I frequently do Skype consultations with people who need clever, inexpensive fixes for their spaces and are having difficulty envisioning possibilities. Often, they are only able to describe the change in feeling that they’d like to achieve.
In the many spaces I’ve looked at, I’ve seen a common problem: there is a lot of visual clutter. Often it is as simple as open shelving displaying a mash-up of books, boxes, collectables,and essential items. Their numerous small disparate shapes present as clutter, even though everything may be useful and necessary to the client’s life. This is especially common with people who are renting their space, and don’t want —or have the where-with-all— to invest in proper storage.
There is an amazingly simple solution:use fabric to disguise whatever it is you don’t want to see. Recently, I found an excellent example in my photo archive.
When I was renovating the Laboratory, I had to cannibalize the kitchen cabinets in the apartment I was still living in, removing the doors and a drawer cabinet so they could be painted and installed in the new space. At the end of a day’s deconstruction, I was faced with all the stuff inside the cabinets (which I hadn’t yet edited for moving), as well as a jerry-rigged kitchen counter on sawhorses. The room became so busy, ugly and disordered-feeling that I thought I’d go nuts. I pulled out my fabric stash and found some striped French cotton duck.
I simply folded and tacked them to the front of the cabinets, and onto my plywood kitchen counter. It instantly shifted the feeling in the room and got me through the final few weeks of pulling up stakes. (Cotton painter’s dropclothes are a good source of inexpensive, neutral fabric…)

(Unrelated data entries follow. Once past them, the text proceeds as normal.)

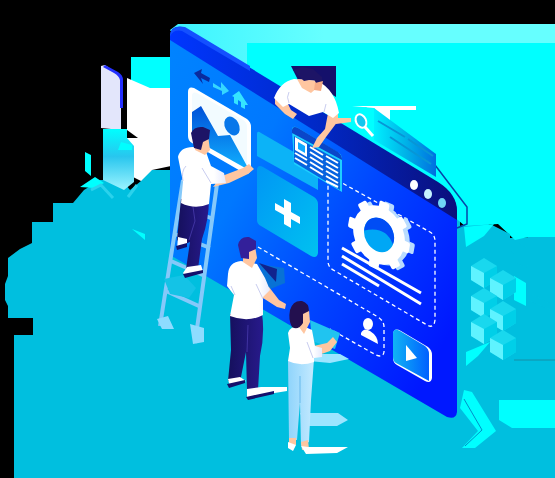
<!DOCTYPE html>
<html lang="en">
<head>
<meta charset="utf-8">
<title>Team building a web page</title>
<style>
:root{--black:#000;--teal:#00bfdf;--cyan:#0ff;--ice:#66ffff;--white:#fff;--navy:#14106b;--ink:#1d1466;--skin:#ffc6a0;--skin-shade:#f5ab86;--pale:#b5e3ff;--azure:#0a9cff;--shade:#e3e6fb}
html,body{margin:0;background:var(--black);overflow:hidden}
svg{display:block;width:555px;height:478px}
.teal{fill:var(--teal)}.cyan{fill:var(--cyan)}.ice{fill:var(--ice)}.white{fill:var(--white)}
.navy{fill:var(--navy)}.ink{fill:var(--ink)}.skin{fill:var(--skin)}.pale{fill:var(--pale)}.shade{fill:var(--shade)}
.skin-shade{fill:var(--skin-shade)}
.dash{fill:none;stroke:var(--white);stroke-width:1.3;stroke-dasharray:4 3}
.line{fill:none;stroke:var(--white);stroke-width:3}
.fold{fill:none;stroke:#c9cdf0;stroke-width:1}
</style>
</head>
<body>
<svg viewBox="0 0 555 478" role="img" aria-label="Four people assembling a large web page panel">
<defs>
<linearGradient id="panel-fill" x1="0" y1="0" x2="1" y2=".75"><stop offset="0" stop-color="#0084ff"/><stop offset=".35" stop-color="#0078ff"/><stop offset=".65" stop-color="#0046ff"/><stop offset="1" stop-color="#0018ff"/></linearGradient>
<linearGradient id="header-fill"><stop offset="0" stop-color="#0036ff"/><stop offset=".5" stop-color="#0029c8"/><stop offset="1" stop-color="#0b0f7c"/></linearGradient>
<linearGradient id="top-glow"><stop offset="0" stop-color="#3cf4ff"/><stop offset=".4" stop-color="#6ff"/><stop offset="1" stop-color="#6ff"/></linearGradient>
<linearGradient id="tile-fill" x1="0" y1="0" x2="1" y2="1"><stop offset="0" stop-color="#0096f5"/><stop offset="1" stop-color="#00c2f0"/></linearGradient>
<linearGradient id="play-fill"><stop offset="0" stop-color="#10b4f5"/><stop offset="1" stop-color="#0060ff"/></linearGradient>
<linearGradient id="search-fill"><stop offset="0" stop-color="#00f0ff"/><stop offset=".5" stop-color="#00b4e8"/><stop offset="1" stop-color="#0070e0"/></linearGradient>
<linearGradient id="mountain-fill" x1="0" y1="0" x2="0" y2="1"><stop offset="0" stop-color="#0050d8"/><stop offset="1" stop-color="#10b0ff"/></linearGradient>
<linearGradient id="card-fill" x1="0" y1="0" x2="0" y2="1"><stop offset="0" stop-color="#0ff"/><stop offset=".45" stop-color="#28c6ee"/><stop offset="1" stop-color="#9cf4ff"/></linearGradient>
<linearGradient id="shirt-fill"><stop offset="0" stop-color="#fff"/><stop offset=".75" stop-color="#fff"/><stop offset="1" stop-color="#e6e9fc"/></linearGradient>
<linearGradient id="trouser-fill"><stop offset="0" stop-color="#15105c"/><stop offset="1" stop-color="#281a8c"/></linearGradient>
<linearGradient id="jeans-fill"><stop offset="0" stop-color="#8fd4fb"/><stop offset="1" stop-color="#c4eaff"/></linearGradient>
<g id="cube"><path d="M0 8 13 0 26 8V22L13 30 0 22Z" fill="#19d8ee"/><path d="M0 8 13 15V30L0 22Z" fill="#5ff3ff"/><path d="M13 15 26 8V22L13 30Z" fill="#00cfe8"/></g>
<rect id="tooth" x="-6" y="-37" width="12" height="12" rx="2"/>
</defs>

<rect id="backdrop" width="555" height="478" fill="#000"/>

<g id="ground">
<path class="teal" d="M14 478V335H33V318H8V306L5 300V284L8 276V258L20 249 32 243V222H53V203H73L84 190 100 180H122L130 190 141 181V170H170V160H460V226L485 222 510 238 555 236V478Z"/>
<path class="cyan" d="M131 57H171V90H131ZM247 43H555V237H528L515 240 498 224 465 226 440 205 247 90Z"/>
<path d="M170 30 178 24H555V43H247V72L180 45Z" fill="url(#top-glow)"/>
<path class="white" d="M127 78 150 88H171V166L152 170 141 181 131 176V150H127V138H138L127 130Z"/>
<path class="shade" d="M101 66 105 65 121 76V130L101 128Z"/>
<path d="M105 65 118 72Q123 75 123 80V108H120V80Q119 76 114 73L103 67Z" fill="#2430ff"/>
<path d="M103 129H127V138L134 146V182L124 190 103 180Z" fill="url(#card-fill)"/>
<path class="cyan" d="M85 152 91 155V176L85 171ZM80 187 95 177 104 183 94 188ZM132 229 145 234V240ZM121 142 132 145V150H118Z"/>
<path d="M91 190 101 185 113 198M137 185 128 197" fill="none" stroke="#2bd2ec" stroke-width="3"/>
<path class="cyan" d="M499 400H555V428H512L499 420ZM464 390 472 392 496 431 475 448H462L478 431 460 408Z"/>
<path d="M464 399 482 430 465 446" fill="none" stroke="#008fc8"/>
<path d="M466 240 492 225 510 234V250L528 266V300L555 312V360H514L497 352 466 365Z" class="teal"/>
<path d="M514 240 527 248V268L514 262ZM528 237H555V306L528 292Z" class="teal"/>
<path class="cyan" d="M464 227 494 224 484 236 466 247ZM514 276 526 283V306L514 300ZM466 352 490 342 478 356 466 366Z"/>
<g id="cube-stack"><use href="#cube" x="471" y="258"/><use href="#cube" x="490" y="270"/><use href="#cube" x="471" y="288"/><use href="#cube" x="490" y="301"/><use href="#cube" x="471" y="314"/><use href="#cube" x="490" y="330"/></g>
<path d="M514 360H555" stroke="#1590a8"/>
<path d="M435 165 467 207V224L457 228" fill="none" stroke="#0645a8" stroke-width="1.5"/>
</g>

<g id="panel">
<path d="M170 36Q170 26 183 28L438 183Q457 194 457 213V412Q456 420 447 417L170 255Z" fill="url(#panel-fill)"/>
<path d="M170 40V36Q170 25 183 27L438 182Q457 194 457 211V220Z" fill="url(#header-fill)"/>
<path d="M170 36Q171 24 185 27L250 66V71L182 31Q174 29 170 36Z" fill="#1450ff"/>
<g id="window-buttons"><ellipse cx="414" cy="185" rx="4" ry="5" class="white"/><ellipse cx="428" cy="194" rx="4" ry="5" fill="#c5f2ff"/><ellipse cx="442" cy="203" rx="4" ry="5" fill="#70d4f5"/></g>
<g id="navigation">
<path d="M194 73 202 69 201 73 210 78 209 82 201 78 203 84Z" fill="#0a2b9e"/>
<path d="M213 83 221 88V82L229 91 222 95V91L213 87Z" fill="#35d7ff"/>
<path d="M232 96 239 91 248 105H245V109L241 107V102L238 100V105L234 103V97Z" fill="#35e4ff"/>
</g>
<g id="image-tile">
<path class="white" d="M188 92Q188 86 194 88L247 119Q251 122 251 127V168Q250 176 244 173L192 143Q188 141 188 136Z"/>
<path d="M192 96Q192 91 197 93L243 120Q247 122 247 127V168L192 137Z" fill="#f2fbff"/>
<path d="M192 112 201 106 218 136 230 135 247 166V169L192 138Z" fill="url(#mountain-fill)"/>
<ellipse cx="232" cy="126" rx="7" ry="10" transform="rotate(-28 232 126)" fill="#0877ea"/>
</g>
<path id="text-tile" d="M257 134Q257 130 261 133L318 166V190L257 156Z" fill="#0cb3f7"/>
<g id="add-tile"><path d="M257 169Q258 164 263 167L314 197Q318 200 318 204V253Q317 259 311 256L261 226Q257 224 257 220Z" fill="url(#tile-fill)"/>
<path class="white" d="M284 199 291 203V212L300 217V224L291 219V228L284 224V215L275 210V203L284 208Z"/></g>
<path class="dash" d="M328 184Q328 175 335 179L430 232Q435 235 435 241V320Q434 329 427 325L335 271Q328 268 328 261Z"/>
<path class="dash" d="M258 247 378 317Q384 321 384 327V352Q383 358 376 355L330 329"/>
<g id="gear" transform="translate(379 235) rotate(-28) scale(.78 1)">
<g fill="#b9dcff" transform="translate(5 3)"><circle r="31"/><use href="#tooth"/><use href="#tooth" transform="rotate(45)"/><use href="#tooth" transform="rotate(90)"/><use href="#tooth" transform="rotate(135)"/><use href="#tooth" transform="rotate(180)"/></g>
<g class="white"><circle r="31"/><use href="#tooth"/><use href="#tooth" transform="rotate(45)"/><use href="#tooth" transform="rotate(90)"/><use href="#tooth" transform="rotate(135)"/><use href="#tooth" transform="rotate(180)"/><use href="#tooth" transform="rotate(225)"/><use href="#tooth" transform="rotate(270)"/><use href="#tooth" transform="rotate(315)"/></g>
<circle r="18" fill="#00a7f5"/><path d="M-14-11A18 18 0 1 1 10 15Q14-5-14-11Z" fill="#004df5"/>
</g>
<path id="paragraph" class="line" d="M342 248 421 293M342 256 421 304M342 264 379 286"/>
<g id="profile-icon" class="white"><ellipse cx="368" cy="324" rx="5" ry="6"/><path d="M361 333Q364 327 370 331 378 336 378 344L361 335Z"/></g>
<g id="play-tile"><path class="white" d="M393 334Q394 327 401 331L428 347Q432 350 432 355V378Q431 384 425 381L397 365Q393 363 393 358Z"/><path d="M393 333Q394 327 400 331L425 346Q429 349 429 354V381L396 363Q393 361 393 357Z" fill="url(#play-fill)"/><path class="white" d="M406 345 417 358 406 361Z"/></g>
</g>

<g id="search-bar">
<path class="white" d="M352 106H416V110H390V128L374 108Z"/>
<path class="cyan" d="M351 110 366 107 377 116V136L351 124Z"/>
<path d="M374 108 436 154V177L374 140Z" fill="url(#search-fill)"/>
<path d="M378 121 405 137M408 139 433 156M390 137 431 164" stroke="#0796d6" stroke-width="2"/>
<path d="M365 127 373 136" stroke="#fff" stroke-width="3"/><ellipse cx="361" cy="121" rx="5" ry="7" transform="rotate(-25 361 121)" fill="#14c6ee" stroke="#fff" stroke-width="2"/>
</g>

<g id="page-card">
<path d="M292 129Q293 125 298 128L339 153Q342 155 342 160V192L294 164Z" fill="#1ed0ff"/>
<path d="M292 133V130Q293 125 298 128L338 152Q342 155 342 160Z" fill="#0a46c9"/>
<path d="M294 136 340 161V190L294 162Z" fill="#0763df"/>
<path class="white" d="M295 137 307 144V157L295 150Z"/>
<path d="M298 142 305 146V153L298 149Z" fill="#10aaff"/>
<path d="M295 153 307 160M295 158 307 165M310 147 323 155M310 152 323 160M310 157 323 165M310 162 323 170M310 167 323 175M326 156 338 163M326 161 338 168M326 166 338 173M326 171 338 178M326 176 338 183M326 181 338 187" stroke="#fff" stroke-width="2"/>
</g>

<g id="person-above">
<path class="navy" d="M291 66H336V97L320 87 301 86Z"/>
<path class="skin" d="M275 97 286 100 291 110 297 114 293 119 285 114 275 104ZM329 108 338 114 338 121 326 137 319 147 312 148 317 138 325 129Z"/>
<path class="skin" d="M331 115 338 118H351V122L336 124Z"/>
<path class="white" d="M274 98Q280 82 294 79L318 81Q335 90 339 113L333 118 323 112 309 116 289 104 283 107Z"/>
<path class="fold" d="M289 103Q286 97 289 92M324 112 326 104"/>
<path class="skin" d="M297 79 318 81 319 86 311 93 302 88Z"/>
<path class="ink" d="M293 70 302 67 313 69 322 77V83L317 85 314 79 304 81Z"/>
<path d="M315 83 323 81 321 91 314 90Z" class="skin-shade"/>
</g>

<g id="ladder">
<path d="M183 180 160 326M218 177 195 343M179 205 213 219M175 234 210 248M171 261 205 276M166 291 201 307" fill="none" stroke="#85c9fa" stroke-width="4"/>
<path d="M157 319 168 316 174 329H162ZM190 324 204 328V342L193 344Z" fill="#8edcff"/>
<path d="M164 279 184 275 196 288 189 298 170 294Z" fill="#14c3e6"/>
</g>
<g id="person-on-ladder">
<path d="M181 199 209 198Q209 220 202 239L198 269 186 269 190 242 183 245 177 240Z" fill="url(#trouser-fill)"/>
<path d="M193 207 195 221 189 240" fill="none" stroke="#4033a2"/>
<path class="white" d="M178 237 187 239 187 246 177 249ZM187 267 201 265 203 271 186 277 183 273Z"/>
<path class="navy" d="M176 246 187 243V247L177 250ZM183 274 203 270V273L185 278Z"/>
<path class="skin" d="M222 176 243 168 249 164 254 169 248 174 229 183 213 187Z"/>
<path d="M178 157Q180 147 193 147L205 149 211 166 224 173 226 183 211 184 209 204Q195 210 181 203L183 182Z" fill="url(#shirt-fill)"/>
<path class="fold" d="M202 168 211 183M183 181Q181 171 186 166"/>
<path class="skin" d="M195 142 208 135 210 150 205 155 195 150Z"/>
<path class="ink" d="M191 133Q194 126 203 127L210 130 209 139 203 142 201 150 194 148Z"/>
</g>

<g id="person-middle">
<path d="M259 264 284 268 285 283 268 290Z" fill="#0872d5"/><path d="M259 263 277 269 276 282Z" fill="#11238d"/>
<path d="M230 314 262 313Q265 335 260 356L258 390 247 391 246 352 240 382 228 381 231 350Z" fill="url(#trouser-fill)"/>
<path d="M248 325 247 352" stroke="#4033a2"/>
<path class="white" d="M228 379 240 377 246 381 230 387ZM247 389 261 387H287V391L262 395 247 399Z"/>
<path class="navy" d="M227 384 245 380V383L229 388ZM246 397 274 391V394L248 400Z"/>
<path class="skin" d="M263 290 269 287 279 300 286 304 285 309 277 307 263 298Z"/>
<path d="M228 274Q229 262 241 261L257 264 265 278 270 290 263 297 263 315Q248 323 230 316L234 295 227 286Z" fill="url(#shirt-fill)"/>
<path class="fold" d="M256 284 263 299M235 295 231 286"/>
<path class="skin" d="M243 251 255 246 257 258 252 268 243 262Z"/>
<path d="M238 245Q240 236 249 237L256 241V249L249 252 249 259 241 258Z" fill="#33209a"/>
</g>

<g id="person-front">
<path d="M310 320 340 333 335 349 312 341Z" fill="#20c4f0"/>
<path d="M300 413H338L348 420 337 426H306ZM310 354H340L349 359 330 363 309 361Z" fill="#9ce5ff"/>
<path d="M288 360 314 359 311 400 309 442 301 446 300 402 297 440 289 440Z" fill="url(#jeans-fill)"/>
<path d="M300 376 300 403" stroke="#68b9ec"/>
<path class="skin" d="M289 438 296 438 296 445 289 445ZM301 442 308 440 309 449 302 450Z"/>
<path class="white" d="M288 442 296 445 293 451 288 448ZM301 446 308 447H348L337 453 306 454Z"/>
<path class="skin" d="M309 347 327 343 333 337 337 342 330 351 313 357Z"/>
<path d="M288 333Q290 325 303 326L312 330 315 346 322 348V357L314 358V362Q300 367 288 361L290 348Z" fill="url(#shirt-fill)"/>
<path class="fold" d="M307 342 313 358"/>
<path class="skin" d="M300 312 309 310 310 322 304 334 299 327Z"/>
<path d="M290 310Q293 300 302 301 309 303 309 311L303 314 303 323Q298 331 292 327 288 320 290 310Z" fill="#23104f"/>
</g>
</svg>
</body>
</html>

This same principle applies to just about anything you want to disguise. One of these days, I’ll document the many ways you can transform a hotel room using the existing textiles and a pashmina shawl…